There is a beauty in leadership. There is also a weight, a definite weight. But falling into bed exhausted virtually every day in the month of November has convinced me that I am called to lead some people somewhere.
I think that we have taken our leaders for granted. At least I know that I have been guilty of this.
I only now know that they go home and struggle to leave the day behind. They yearn for more for their people. They replay every move made in hopes of finding a better way. They stress over the details. They manage the minutiae. They are simply relieved when things go well, quietly thankful. They are grieved when things go poorly, stubbornly responsible.
I have seen in leading this church that there are many hurdles, many battles, and many challenges that are simply inevitable defeats along the path. More than that, they are learning experiences, keys to finding ways to lead with more efficiency, more clarity, and more inspiration.
I have seen in leading this recent team that joys are shared and failures are often internalized and owned very personally. I have seen that the smile of another is often one’s best reward, that the God-breathed experience of those one is leading is often the goal in and of itself.
Like a muse in a dream, this past month has awoken me to the potential that is within us all. To lead… Someone somewhere is anxious to follow, to learn, and grow. I am one of them.
I am also intrigued by the call to become the foundation of the church for His name’s sake. And this may have been one of the most important revelations of the last few weeks.
In the church, the temple not made with hands, our leaders are not the window dressings and carved marble pieces that draw our attention and glee. They are not the cathedral stained-glass or the vintage crown-molding. They are not the grand entrances or pleasant landscaping.
Our leaders are the foundation of the temple. They quietly bear the weight of many and they let the pillars and beams take the credit. They silently groan as stiff winds assail the structure, as the feet of many come to trample on holy ground.

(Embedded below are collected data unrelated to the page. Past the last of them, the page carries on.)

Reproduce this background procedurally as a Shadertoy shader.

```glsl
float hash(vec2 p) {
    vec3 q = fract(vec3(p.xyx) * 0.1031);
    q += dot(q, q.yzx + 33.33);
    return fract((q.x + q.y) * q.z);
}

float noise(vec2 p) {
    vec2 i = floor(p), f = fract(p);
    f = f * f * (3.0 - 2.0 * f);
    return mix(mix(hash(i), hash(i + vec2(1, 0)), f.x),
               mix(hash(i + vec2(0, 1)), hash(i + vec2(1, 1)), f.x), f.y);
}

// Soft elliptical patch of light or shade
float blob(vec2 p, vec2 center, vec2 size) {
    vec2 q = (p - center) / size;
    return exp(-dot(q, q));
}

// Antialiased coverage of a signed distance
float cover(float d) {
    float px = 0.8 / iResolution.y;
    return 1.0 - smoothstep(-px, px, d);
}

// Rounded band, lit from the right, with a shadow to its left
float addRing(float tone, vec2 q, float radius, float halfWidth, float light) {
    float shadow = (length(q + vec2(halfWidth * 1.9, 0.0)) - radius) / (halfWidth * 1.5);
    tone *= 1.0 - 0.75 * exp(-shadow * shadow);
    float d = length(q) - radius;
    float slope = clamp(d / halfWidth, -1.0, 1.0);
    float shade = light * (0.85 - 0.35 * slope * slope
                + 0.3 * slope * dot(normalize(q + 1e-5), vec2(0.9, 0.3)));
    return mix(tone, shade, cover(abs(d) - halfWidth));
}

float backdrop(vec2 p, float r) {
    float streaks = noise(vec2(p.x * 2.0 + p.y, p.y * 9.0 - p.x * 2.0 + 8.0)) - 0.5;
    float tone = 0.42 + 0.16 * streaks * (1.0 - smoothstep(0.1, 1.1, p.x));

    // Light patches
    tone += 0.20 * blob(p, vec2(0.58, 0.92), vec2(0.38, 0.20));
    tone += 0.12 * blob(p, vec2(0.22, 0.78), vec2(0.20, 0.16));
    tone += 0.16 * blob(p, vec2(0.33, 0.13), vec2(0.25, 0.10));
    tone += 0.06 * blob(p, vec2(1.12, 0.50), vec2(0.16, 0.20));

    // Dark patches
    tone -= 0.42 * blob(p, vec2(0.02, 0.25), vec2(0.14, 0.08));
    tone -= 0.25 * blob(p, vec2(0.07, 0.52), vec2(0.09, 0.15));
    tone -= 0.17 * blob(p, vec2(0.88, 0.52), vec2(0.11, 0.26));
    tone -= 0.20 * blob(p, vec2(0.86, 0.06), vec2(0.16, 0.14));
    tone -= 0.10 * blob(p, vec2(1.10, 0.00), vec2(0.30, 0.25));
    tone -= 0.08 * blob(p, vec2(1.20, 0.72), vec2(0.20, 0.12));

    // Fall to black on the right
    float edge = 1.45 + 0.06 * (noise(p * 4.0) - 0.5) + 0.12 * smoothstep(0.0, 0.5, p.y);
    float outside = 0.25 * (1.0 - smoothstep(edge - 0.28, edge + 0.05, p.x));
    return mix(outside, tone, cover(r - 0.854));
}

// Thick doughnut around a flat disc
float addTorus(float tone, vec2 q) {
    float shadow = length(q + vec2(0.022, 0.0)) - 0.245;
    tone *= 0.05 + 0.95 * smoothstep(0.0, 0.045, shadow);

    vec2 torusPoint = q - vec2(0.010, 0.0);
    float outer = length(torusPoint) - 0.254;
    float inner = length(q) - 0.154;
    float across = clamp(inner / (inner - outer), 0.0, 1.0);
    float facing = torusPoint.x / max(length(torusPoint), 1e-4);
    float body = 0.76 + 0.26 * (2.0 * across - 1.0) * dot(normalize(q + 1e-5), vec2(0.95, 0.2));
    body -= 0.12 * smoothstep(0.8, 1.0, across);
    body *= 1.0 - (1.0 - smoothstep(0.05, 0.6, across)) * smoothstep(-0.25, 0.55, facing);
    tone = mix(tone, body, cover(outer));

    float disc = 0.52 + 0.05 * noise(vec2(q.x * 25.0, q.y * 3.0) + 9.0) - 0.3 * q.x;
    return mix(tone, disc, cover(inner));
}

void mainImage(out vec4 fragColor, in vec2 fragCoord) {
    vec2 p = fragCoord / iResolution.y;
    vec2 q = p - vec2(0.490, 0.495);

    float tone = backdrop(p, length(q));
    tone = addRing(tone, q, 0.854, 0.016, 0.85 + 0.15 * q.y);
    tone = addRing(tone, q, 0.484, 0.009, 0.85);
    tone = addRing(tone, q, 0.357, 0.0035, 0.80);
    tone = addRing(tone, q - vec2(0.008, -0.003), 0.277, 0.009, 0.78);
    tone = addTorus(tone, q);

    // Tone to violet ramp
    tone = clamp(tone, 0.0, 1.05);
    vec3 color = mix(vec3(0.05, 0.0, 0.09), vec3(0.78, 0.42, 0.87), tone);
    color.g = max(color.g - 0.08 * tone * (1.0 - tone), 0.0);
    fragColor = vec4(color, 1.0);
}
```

Occasionally, they crack and need repair, reconciliation, and reconstruction. But mostly, they do the job that few desire. They keep the temple from crumbling, providing a place for all to stand in the shelter of the Most High.
I have tasted this ever so slightly. And I can see a life lived in this manner is a life well-lived. I am thankful for those who have led me. And I pray that I might be used so mightily.
(I caught this woman "leading" in a 100 year-old Episcopal church we snuck into. We wanted to see the beauty within and none of the ancient stones or windows could match her silent effort - diligently polishing the old, wooden pews...)